● **EXERCISE AIM**:
Where the word "from" appears in a line below, copy the whole line.

RECORDS TO USE section start

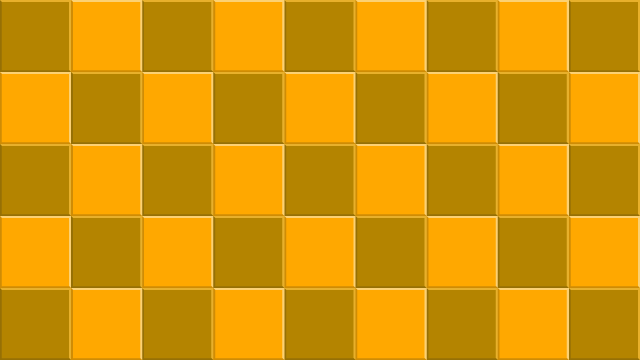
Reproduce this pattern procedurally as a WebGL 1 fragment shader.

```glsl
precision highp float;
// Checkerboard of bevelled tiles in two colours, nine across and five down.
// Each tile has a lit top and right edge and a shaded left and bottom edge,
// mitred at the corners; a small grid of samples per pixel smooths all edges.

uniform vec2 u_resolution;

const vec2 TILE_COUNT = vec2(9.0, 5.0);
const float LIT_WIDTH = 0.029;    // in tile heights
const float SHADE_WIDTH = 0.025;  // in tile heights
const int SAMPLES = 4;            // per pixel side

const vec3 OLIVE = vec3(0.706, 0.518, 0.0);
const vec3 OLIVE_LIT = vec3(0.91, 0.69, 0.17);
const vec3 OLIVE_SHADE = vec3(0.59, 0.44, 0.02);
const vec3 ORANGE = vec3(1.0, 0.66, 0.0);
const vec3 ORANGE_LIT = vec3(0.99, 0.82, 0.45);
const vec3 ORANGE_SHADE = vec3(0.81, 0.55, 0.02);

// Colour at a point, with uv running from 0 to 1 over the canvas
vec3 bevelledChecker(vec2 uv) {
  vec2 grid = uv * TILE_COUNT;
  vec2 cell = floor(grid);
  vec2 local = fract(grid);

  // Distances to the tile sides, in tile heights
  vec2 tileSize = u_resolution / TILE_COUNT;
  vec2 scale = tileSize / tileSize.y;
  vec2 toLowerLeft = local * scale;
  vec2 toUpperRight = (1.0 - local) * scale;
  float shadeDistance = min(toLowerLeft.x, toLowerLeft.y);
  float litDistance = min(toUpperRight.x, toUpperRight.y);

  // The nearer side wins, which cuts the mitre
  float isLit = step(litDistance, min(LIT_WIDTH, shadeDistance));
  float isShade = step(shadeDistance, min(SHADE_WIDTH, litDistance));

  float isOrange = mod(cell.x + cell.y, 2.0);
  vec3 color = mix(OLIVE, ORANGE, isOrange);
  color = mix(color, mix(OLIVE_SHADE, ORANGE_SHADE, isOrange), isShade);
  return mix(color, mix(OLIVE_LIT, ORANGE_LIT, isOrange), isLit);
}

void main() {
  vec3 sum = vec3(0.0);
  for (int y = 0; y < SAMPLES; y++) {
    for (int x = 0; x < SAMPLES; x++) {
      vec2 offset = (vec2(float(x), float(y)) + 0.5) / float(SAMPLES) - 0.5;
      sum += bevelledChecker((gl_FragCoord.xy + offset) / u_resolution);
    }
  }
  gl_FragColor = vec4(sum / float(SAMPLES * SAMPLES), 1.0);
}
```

RECORDS TO USE section end
RECORDS TO USE section start

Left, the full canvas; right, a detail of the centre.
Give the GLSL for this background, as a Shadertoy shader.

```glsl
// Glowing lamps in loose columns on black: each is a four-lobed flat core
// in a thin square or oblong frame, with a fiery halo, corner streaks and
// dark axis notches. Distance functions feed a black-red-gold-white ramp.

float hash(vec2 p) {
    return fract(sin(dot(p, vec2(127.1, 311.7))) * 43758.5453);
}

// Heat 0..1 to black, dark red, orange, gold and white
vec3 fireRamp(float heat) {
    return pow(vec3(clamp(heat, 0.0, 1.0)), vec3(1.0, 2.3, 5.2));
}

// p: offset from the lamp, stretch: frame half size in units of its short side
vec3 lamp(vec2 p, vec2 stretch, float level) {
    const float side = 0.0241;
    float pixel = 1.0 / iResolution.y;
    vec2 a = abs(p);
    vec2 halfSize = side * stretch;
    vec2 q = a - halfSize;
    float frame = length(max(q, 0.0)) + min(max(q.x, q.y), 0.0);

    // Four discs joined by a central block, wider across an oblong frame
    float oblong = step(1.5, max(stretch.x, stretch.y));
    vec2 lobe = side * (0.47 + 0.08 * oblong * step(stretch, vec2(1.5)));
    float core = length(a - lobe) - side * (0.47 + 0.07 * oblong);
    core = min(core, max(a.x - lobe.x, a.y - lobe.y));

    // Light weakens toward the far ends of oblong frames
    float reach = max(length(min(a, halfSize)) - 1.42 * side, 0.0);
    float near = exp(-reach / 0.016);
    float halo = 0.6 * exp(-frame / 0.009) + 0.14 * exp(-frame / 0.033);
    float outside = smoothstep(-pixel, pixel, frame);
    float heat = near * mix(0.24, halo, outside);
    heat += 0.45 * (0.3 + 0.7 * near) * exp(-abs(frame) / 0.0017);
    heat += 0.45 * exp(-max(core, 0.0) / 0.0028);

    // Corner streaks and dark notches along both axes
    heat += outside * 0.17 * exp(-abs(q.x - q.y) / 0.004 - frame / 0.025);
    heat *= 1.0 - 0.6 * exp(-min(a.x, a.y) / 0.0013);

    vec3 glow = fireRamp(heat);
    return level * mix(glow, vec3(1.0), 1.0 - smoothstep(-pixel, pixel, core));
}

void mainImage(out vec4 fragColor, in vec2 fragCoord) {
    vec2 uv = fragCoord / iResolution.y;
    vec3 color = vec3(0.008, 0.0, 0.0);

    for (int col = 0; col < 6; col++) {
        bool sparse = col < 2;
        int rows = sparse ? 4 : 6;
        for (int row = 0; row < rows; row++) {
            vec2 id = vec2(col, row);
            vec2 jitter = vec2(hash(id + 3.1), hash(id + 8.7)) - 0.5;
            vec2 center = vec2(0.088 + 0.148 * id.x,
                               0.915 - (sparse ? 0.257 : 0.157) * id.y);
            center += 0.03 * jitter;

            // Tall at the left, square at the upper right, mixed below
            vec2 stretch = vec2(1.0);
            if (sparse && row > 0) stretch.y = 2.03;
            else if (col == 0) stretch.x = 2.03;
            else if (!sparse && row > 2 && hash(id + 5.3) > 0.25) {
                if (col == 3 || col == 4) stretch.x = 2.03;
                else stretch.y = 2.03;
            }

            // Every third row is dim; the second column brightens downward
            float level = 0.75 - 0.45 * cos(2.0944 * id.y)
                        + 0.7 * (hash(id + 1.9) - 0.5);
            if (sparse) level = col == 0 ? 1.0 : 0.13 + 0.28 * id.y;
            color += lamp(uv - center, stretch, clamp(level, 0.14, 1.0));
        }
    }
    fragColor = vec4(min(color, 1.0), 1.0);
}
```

RECORDS TO USE section end

● **TASK RESPONSE**:
// Colour at a point, with uv running from 0 to 1 over the canvas
// p: offset from the lamp, stretch: frame half size in units of its short side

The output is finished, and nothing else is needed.